Project works to improve land ownership opportunities across NC, focusing on Black community

WNCN-TV (CBS17) in Goldsboro aired a report on July 18 that featured the work being done by the Sustainable Forestry and Land Retention Project.

To view the report on the news outlet's website, click here.

by Rod Carter

OXFORD, N.C. (WNCN) — There are nearly 20 million acres of forest land across North Carolina, and most of it belongs to private landowners. But holding on to that land, for some owners, can be a challenge.

Tommie Porter is one of them. He purchased nearly 130 acres in Granville County more than 30 years ago. Although he has sold off some, he intended to hold on to the rest as long as he can.

“I have always wanted to leave family something when I die… because they won’t have to start from the beginning, like I did,” Porter said.

The 82-year-old uses his land for some farming, but mostly for timber. He sells trees on his property.

“When I was younger, we farmed strawberries, pumpkins and tomatoes. But that was hard work. I don’t do that anymore,” he said.

Porter is among a handful of Black landowners in North Carolina.
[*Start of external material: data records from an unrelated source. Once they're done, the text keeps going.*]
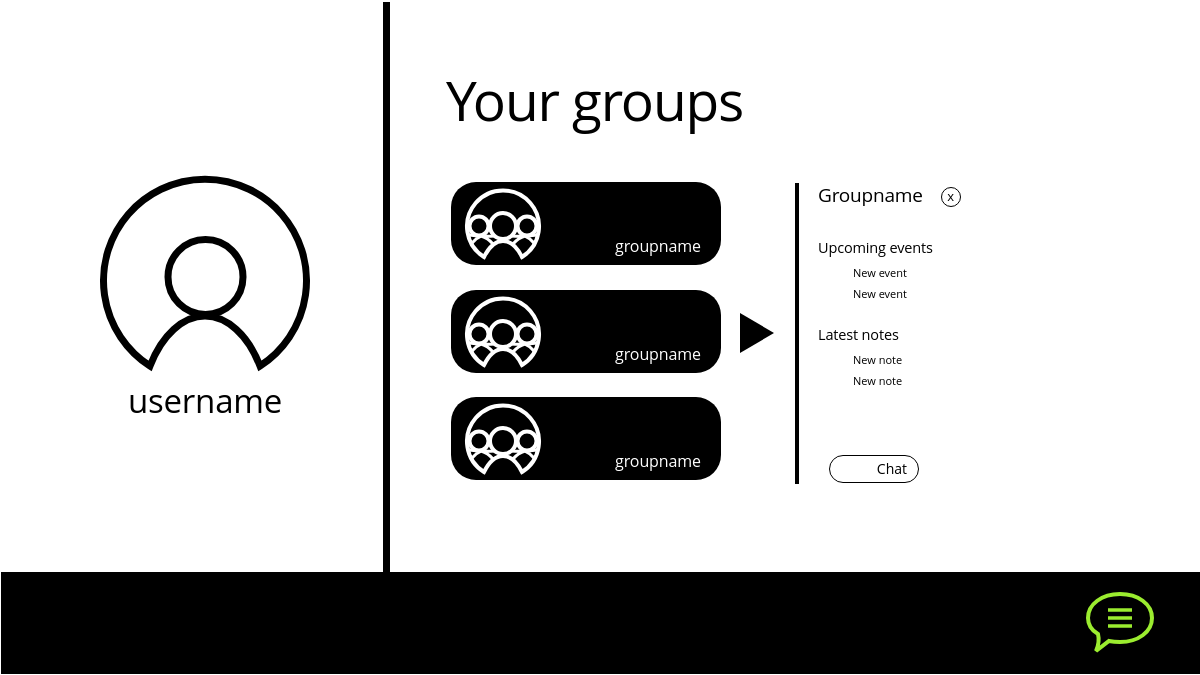
<!DOCTYPE html>
<html lang="en">
<head>
<meta charset="utf-8">
<title>Your groups</title>
<style>
:root { --ink: #000; --paper: #fff; --accent: #9bec2f; }
* { box-sizing: border-box; margin: 0; padding: 0; }
html, body { width: 1200px; height: 675px; overflow: hidden; background: var(--paper); }
body { font-family: "Open Sans", "Noto Sans", sans-serif; font-weight: 400; color: var(--ink); }
svg { display: block; fill: none; }
a { color: inherit; text-decoration: none; }
ul { list-style: none; }
.sprite { position: absolute; width: 0; height: 0; }
.app { display: grid; grid-template-columns: 390px 810px; grid-template-rows: 572px 102px; width: 1200px; height: 675px; }

.profile { display: flex; flex-direction: column; align-items: center; padding: 171px 0 0 10px; position: relative; }
.profile::after { content: ""; position: absolute; right: 0; top: 2px; bottom: 0; width: 7px; background: var(--ink); }
.profile-icon { width: 220px; height: 210px; stroke: var(--ink); stroke-width: 7; margin-right: 0; }
.username { font-size: 33px; line-height: 40px; letter-spacing: -.2px; }
.profile > * { transform: translateX(5px); }

.groups { padding: 70px 0 0 56px; }
.groups h1 { font-size: 55px; line-height: 60px; font-weight: 400; letter-spacing: -1.2px; white-space: nowrap; }
.board { display: grid; grid-template-columns: 270px 34px 200px; column-gap: 20px; padding: 52px 0 0 5px; }
.group-list { display: flex; flex-direction: column; gap: 24.5px; }
.group-card { display: flex; justify-content: space-between; align-items: flex-end; height: 83px; padding: 0 20px 9px 12px; border-radius: 25px; background: var(--ink); color: var(--paper); font-size: 16px; line-height: 20px; letter-spacing: -.1px; }
.group-card svg { width: 80px; height: 80px; stroke: var(--paper); stroke-width: 4; align-self: flex-start; margin-top: 4px; }
.pointer { width: 34px; height: 40px; margin: 131px 0 0 -1px; fill: var(--ink); }

.details { display: flex; flex-direction: column; height: 301px; margin-top: 1px; padding: 0 0 1px 19px; border-left: 4px solid var(--ink); }
.details-head { display: flex; align-items: center; gap: 18px; margin-bottom: 31px; }
.details h2 { font-size: 19px; line-height: 24px; font-weight: 400; letter-spacing: -.2px; }
.close { width: 20px; height: 20px; margin-top: 3px; border: 1.2px solid var(--ink); border-radius: 50%; font-size: 13px; line-height: 16px; text-align: center; }
.details h3 { font-size: 14.5px; line-height: 20px; font-weight: 400; letter-spacing: -.15px; white-space: nowrap; }
.details ul { padding: 4px 0 0 35px; margin-bottom: 21px; font-size: 11px; line-height: 21px; }
.chat-button { width: 90px; height: 28px; margin: auto 0 0 11px; padding-right: 11px; border: 1.2px solid var(--ink); border-radius: 14px; font-size: 14px; line-height: 25px; text-align: right; }

.bottom-bar { grid-column: 1 / -1; display: flex; justify-content: flex-end; margin-left: 1px; padding: 16px 42px 0 0; background: var(--ink); }
.bottom-bar svg { width: 76px; height: 70px; stroke: var(--accent); stroke-width: 4; }
</style>
</head>
<body>
<svg class="sprite" aria-hidden="true">
  <defs>
    <symbol id="group-icon" viewBox="0 0 80 80">
      <path d="M21 71A36 36 0 1 1 59 71C54 61 47 55 40 55S26 61 21 71Z"/>
      <circle cx="40" cy="40" r="13"/>
      <circle cx="16" cy="40" r="9.5"/>
      <circle cx="64" cy="40" r="9.5"/>
      <path d="M6 49Q20 51 32 50M9 57Q13 52 18 50Q25 52 30 58M74 49Q60 51 48 50M71 57Q67 52 62 50Q55 52 50 58" stroke-width="3"/>
    </symbol>
  </defs>
</svg>
<div class="app">
  <aside class="profile">
    <svg class="profile-icon" viewBox="90 171 220 210" role="img" aria-label="User">
      <path d="M145 366A101.5 101.5 0 1 1 255 366C243 335 222 316 200 316S157 335 145 366Z"/>
      <circle cx="200.5" cy="277" r="37.5"/>
    </svg>
    <p class="username">username</p>
  </aside>

  <main class="groups">
    <h1>Your groups</h1>
    <div class="board">
      <nav class="group-list">
        <a class="group-card" href="#"><svg aria-hidden="true"><use href="#group-icon"/></svg><span>groupname</span></a>
        <a class="group-card" href="#"><svg aria-hidden="true"><use href="#group-icon"/></svg><span>groupname</span></a>
        <a class="group-card" href="#"><svg aria-hidden="true"><use href="#group-icon"/></svg><span>groupname</span></a>
      </nav>
      <svg class="pointer" viewBox="0 0 34 40" aria-hidden="true"><polygon points="0,0 34,20 0,40"/></svg>
      <section class="details">
        <div class="details-head">
          <h2>Groupname</h2>
          <a class="close" href="#">x</a>
        </div>
        <h3>Upcoming events</h3>
        <ul><li>New event</li><li>New event</li></ul>
        <h3>Latest notes</h3>
        <ul><li>New note</li><li>New note</li></ul>
        <a class="chat-button" href="#">Chat</a>
      </section>
    </div>
  </main>

  <footer class="bottom-bar">
    <a href="#" aria-label="Chat">
      <svg viewBox="1082 588 76 70" aria-hidden="true">
        <path d="M1098 634C1091 630 1088 624 1088 618C1088 604 1102 594 1120 594S1152 604 1152 618S1138 642 1120 642Q1114 642 1109 641L1096 651Q1100 642 1098 634Z"/>
        <path d="M1108 610H1132M1108 618H1132M1108 626H1132" stroke-width="3.5"/>
      </svg>
    </a>
  </footer>
</div>
</body>
</html>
Over the course of the past century, the number of Black farmers and landowners has dwindled.

Alton Perry, the Director of the Roanoke Electric Cooperative’s Sustainable Forestry and Land Retention Project, said there are a number of reasons why.
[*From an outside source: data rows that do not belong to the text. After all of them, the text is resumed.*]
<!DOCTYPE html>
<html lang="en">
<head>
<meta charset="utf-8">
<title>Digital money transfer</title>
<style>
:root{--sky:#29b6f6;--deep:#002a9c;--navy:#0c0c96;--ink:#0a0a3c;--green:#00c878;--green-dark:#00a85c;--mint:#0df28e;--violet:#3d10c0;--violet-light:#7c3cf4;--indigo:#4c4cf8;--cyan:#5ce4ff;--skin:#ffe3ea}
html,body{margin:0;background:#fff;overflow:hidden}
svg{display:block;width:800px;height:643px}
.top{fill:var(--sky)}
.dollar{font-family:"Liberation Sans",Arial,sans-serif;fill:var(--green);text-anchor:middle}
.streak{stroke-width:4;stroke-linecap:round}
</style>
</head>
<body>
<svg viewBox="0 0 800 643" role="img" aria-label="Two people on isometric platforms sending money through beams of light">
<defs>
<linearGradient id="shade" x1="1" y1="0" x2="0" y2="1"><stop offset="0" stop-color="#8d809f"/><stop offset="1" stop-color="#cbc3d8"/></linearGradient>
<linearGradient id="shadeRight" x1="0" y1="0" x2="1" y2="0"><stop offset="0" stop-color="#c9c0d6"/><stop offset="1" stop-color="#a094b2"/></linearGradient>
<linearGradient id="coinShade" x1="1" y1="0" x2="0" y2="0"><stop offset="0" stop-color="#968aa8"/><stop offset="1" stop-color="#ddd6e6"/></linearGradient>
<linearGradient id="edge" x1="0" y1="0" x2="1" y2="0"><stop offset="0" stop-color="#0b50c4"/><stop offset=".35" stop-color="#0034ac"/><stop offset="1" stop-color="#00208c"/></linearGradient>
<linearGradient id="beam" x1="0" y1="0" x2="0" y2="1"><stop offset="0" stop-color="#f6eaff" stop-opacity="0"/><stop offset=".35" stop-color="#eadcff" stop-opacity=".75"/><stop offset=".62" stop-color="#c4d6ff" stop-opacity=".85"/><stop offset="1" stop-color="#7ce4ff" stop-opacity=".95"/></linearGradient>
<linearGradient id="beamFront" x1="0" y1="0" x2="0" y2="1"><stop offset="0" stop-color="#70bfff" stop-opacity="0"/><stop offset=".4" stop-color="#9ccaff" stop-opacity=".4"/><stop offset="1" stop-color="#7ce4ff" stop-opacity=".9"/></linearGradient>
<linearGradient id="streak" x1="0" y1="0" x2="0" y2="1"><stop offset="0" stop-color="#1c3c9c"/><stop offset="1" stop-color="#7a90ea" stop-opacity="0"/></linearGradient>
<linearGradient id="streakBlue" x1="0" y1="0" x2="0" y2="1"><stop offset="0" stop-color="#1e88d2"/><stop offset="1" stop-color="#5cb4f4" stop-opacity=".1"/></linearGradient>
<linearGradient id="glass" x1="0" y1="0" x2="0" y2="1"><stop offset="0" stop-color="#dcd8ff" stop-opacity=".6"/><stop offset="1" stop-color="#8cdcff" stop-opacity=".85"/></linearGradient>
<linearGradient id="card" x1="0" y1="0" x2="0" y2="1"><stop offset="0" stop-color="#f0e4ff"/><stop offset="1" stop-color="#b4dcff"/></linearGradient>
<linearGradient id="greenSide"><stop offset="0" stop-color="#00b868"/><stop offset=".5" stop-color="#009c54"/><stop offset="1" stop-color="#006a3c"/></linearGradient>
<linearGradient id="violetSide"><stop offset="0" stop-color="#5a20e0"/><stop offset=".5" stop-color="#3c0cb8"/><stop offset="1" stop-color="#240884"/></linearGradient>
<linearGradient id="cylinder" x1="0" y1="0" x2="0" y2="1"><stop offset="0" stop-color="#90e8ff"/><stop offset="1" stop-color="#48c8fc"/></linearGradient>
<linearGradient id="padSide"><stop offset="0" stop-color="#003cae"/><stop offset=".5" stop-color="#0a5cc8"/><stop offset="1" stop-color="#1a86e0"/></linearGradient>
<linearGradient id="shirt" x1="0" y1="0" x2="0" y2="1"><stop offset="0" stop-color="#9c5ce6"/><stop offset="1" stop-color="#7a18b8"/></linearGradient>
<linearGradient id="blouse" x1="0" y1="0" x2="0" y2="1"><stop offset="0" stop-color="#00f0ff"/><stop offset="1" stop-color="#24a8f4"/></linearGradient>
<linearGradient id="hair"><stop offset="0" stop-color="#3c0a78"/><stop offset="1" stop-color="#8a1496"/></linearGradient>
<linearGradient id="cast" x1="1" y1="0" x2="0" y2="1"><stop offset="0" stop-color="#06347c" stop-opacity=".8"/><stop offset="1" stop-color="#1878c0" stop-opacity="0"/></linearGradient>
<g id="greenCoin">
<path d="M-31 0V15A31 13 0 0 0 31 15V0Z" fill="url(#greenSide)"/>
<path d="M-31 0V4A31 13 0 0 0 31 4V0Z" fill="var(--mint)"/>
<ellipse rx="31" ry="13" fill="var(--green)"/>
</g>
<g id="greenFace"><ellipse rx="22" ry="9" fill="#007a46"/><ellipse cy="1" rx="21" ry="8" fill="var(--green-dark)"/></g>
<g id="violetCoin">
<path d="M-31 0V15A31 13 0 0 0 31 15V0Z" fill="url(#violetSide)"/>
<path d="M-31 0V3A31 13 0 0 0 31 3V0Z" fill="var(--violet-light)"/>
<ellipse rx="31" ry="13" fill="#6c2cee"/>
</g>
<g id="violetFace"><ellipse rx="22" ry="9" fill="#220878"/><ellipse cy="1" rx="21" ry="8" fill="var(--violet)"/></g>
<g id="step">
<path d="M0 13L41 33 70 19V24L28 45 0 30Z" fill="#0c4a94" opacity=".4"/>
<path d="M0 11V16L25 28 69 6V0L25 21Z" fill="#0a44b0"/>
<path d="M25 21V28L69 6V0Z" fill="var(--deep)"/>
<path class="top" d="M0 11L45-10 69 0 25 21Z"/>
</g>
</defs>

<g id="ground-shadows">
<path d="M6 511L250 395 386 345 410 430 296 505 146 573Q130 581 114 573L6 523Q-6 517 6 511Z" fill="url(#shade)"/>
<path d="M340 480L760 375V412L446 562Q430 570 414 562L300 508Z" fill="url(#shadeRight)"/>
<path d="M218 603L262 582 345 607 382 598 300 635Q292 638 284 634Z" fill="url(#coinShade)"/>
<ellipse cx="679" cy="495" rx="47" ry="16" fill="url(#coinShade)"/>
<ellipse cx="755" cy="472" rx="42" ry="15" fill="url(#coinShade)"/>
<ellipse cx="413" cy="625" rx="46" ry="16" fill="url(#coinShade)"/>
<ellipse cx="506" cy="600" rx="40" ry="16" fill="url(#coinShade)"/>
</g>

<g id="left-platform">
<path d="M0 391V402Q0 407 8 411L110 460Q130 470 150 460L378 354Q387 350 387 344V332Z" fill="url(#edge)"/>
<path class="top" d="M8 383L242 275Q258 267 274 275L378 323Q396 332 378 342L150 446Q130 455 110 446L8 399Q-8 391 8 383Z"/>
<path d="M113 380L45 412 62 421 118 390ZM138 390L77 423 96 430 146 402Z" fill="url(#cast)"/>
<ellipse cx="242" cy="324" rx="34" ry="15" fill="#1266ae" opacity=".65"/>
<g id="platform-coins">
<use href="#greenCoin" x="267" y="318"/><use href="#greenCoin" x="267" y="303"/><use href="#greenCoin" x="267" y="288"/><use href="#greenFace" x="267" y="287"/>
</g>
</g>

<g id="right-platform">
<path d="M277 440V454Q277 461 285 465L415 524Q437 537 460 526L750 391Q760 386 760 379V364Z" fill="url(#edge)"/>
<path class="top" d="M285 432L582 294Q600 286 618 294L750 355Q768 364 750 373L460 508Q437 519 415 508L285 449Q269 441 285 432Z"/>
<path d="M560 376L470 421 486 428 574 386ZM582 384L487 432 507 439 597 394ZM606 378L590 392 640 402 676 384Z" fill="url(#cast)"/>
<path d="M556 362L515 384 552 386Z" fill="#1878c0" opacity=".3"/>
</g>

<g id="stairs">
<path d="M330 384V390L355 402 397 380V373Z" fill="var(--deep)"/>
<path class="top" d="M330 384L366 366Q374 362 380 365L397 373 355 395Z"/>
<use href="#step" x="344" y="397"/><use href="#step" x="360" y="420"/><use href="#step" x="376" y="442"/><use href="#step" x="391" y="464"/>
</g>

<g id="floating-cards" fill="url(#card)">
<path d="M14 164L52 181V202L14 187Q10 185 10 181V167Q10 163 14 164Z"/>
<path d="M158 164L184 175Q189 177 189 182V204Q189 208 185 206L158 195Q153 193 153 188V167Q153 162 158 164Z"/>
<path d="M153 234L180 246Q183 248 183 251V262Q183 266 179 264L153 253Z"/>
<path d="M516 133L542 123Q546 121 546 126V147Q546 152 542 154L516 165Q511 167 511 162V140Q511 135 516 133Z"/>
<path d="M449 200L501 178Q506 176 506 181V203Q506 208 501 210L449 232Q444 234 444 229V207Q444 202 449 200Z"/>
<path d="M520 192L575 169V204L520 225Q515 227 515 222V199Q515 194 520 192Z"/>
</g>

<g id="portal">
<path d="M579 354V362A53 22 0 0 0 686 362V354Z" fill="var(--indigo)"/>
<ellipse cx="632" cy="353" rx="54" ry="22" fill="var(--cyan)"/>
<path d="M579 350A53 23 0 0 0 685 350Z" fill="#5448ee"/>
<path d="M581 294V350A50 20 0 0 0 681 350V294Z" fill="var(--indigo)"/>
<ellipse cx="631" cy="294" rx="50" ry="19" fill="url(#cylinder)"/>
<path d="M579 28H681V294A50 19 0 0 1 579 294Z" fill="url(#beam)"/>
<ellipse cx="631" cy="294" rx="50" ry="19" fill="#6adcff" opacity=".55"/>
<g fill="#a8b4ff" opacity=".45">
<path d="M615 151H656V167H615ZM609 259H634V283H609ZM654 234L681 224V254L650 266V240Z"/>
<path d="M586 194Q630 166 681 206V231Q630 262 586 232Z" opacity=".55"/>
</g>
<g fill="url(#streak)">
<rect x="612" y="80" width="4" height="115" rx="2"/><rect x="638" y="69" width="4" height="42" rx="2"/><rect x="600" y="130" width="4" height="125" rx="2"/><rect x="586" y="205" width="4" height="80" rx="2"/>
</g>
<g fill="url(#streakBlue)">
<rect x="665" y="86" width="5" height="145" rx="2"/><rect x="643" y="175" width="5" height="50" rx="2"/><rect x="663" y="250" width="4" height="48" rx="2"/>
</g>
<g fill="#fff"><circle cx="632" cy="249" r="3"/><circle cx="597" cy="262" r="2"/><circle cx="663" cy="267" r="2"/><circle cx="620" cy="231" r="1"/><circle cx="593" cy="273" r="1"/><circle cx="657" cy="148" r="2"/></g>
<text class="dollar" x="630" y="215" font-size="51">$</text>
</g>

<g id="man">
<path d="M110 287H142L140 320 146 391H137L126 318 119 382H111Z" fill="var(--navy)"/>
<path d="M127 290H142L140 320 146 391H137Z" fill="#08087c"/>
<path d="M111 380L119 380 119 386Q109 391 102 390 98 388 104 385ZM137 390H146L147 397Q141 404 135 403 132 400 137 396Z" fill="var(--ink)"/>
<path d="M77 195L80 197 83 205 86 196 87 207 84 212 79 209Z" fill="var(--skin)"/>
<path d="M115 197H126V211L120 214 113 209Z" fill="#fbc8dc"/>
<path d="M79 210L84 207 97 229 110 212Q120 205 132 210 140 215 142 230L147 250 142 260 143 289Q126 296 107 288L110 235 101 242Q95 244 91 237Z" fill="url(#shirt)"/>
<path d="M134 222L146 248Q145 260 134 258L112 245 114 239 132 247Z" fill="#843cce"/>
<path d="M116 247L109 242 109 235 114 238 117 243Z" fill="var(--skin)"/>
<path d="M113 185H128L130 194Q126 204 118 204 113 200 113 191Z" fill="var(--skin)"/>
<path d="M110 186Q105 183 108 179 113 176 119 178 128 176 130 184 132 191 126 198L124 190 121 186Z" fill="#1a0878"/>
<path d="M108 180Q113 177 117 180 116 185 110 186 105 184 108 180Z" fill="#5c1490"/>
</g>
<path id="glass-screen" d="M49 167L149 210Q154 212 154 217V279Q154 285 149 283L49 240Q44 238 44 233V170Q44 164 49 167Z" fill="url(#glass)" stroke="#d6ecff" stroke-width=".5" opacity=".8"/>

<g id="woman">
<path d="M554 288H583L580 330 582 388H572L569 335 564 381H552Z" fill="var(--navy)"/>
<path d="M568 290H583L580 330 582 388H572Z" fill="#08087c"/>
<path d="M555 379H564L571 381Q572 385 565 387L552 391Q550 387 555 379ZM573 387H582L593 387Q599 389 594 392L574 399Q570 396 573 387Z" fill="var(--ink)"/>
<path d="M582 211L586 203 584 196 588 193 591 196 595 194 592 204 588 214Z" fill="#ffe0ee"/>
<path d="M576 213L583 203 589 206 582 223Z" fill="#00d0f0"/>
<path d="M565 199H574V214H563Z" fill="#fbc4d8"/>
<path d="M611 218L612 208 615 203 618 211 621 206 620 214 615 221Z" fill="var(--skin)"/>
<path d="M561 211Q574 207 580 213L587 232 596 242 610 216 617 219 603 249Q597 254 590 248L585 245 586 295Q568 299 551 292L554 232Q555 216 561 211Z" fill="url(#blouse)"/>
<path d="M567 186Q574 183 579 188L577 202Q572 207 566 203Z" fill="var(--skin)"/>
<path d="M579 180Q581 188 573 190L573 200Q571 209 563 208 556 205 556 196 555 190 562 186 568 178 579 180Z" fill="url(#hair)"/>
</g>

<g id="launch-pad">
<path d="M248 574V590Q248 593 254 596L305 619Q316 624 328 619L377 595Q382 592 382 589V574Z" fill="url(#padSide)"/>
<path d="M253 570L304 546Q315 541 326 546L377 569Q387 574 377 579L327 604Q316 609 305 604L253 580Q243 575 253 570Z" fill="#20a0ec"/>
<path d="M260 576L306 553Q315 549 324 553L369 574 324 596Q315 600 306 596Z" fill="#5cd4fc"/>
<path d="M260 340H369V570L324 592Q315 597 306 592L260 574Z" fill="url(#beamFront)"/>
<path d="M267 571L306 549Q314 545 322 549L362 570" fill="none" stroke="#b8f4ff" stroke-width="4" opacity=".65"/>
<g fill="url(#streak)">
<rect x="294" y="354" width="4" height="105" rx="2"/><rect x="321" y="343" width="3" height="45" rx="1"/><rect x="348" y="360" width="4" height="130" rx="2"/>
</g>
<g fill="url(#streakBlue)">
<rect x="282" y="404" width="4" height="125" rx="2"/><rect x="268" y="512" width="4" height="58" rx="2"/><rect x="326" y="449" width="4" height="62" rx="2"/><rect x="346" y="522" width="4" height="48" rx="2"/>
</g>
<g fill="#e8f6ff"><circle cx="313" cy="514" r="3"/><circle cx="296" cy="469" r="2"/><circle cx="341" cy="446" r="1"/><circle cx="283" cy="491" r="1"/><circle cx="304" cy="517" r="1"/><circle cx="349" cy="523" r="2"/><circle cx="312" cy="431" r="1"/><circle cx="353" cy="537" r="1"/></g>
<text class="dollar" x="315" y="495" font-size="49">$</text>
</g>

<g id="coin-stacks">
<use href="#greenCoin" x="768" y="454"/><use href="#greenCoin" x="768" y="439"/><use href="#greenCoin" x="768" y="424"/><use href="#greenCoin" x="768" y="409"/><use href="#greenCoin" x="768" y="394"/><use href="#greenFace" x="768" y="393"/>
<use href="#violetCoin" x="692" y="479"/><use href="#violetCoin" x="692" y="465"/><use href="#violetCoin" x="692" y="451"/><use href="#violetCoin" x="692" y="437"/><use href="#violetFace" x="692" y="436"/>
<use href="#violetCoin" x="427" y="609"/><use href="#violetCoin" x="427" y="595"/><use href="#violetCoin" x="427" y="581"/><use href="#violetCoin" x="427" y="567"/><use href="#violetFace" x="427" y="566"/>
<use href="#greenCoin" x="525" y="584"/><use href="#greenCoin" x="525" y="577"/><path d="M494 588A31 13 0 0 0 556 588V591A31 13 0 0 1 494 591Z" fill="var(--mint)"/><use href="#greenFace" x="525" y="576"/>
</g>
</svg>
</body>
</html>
“Not having access to technical resources… of course, discrimination, some agencies practices of not providing those resources, not having that access to financial assistance to implement practices… conservation practices on the ground,” Perry said.

The Land Retention Project website boasts some impressive statistics:

Since its inception in 2013 as one of only a handful of similar programs nationwide, the Sustainable Forestry and Land Retention Project has grown immensely:

  • The project is assisting more than 285 landowners owning approximately 22,000 acres
  • 205 Forest Management Plans have been created for approximately 12,500 forested acres
  • 23 landowners have enrolled in the North Carolina Tree Farm Program
  • Approximately 6,500 acres are enrolled in the Present Use Valuation program that provides an economic benefit through the reduction of property taxes

Sustainable forestry and land retention practices include:

  • Planting trees after harvest
  • Detailed forest management plans
  • Developing wills and clearing the title of heirs’ property
  • Timber sales”

Perry’s job is to help people like Tommie Porter keep and grow their property and leave a legacy for their families.

“It was around this theory of change that if a local organization that was trusted in the community, could they be the catalyst to bring together all of these resources,” he said.

“Well I’m hoping to pass it on to future generations,” he said.

For more information about the projects, check out their website.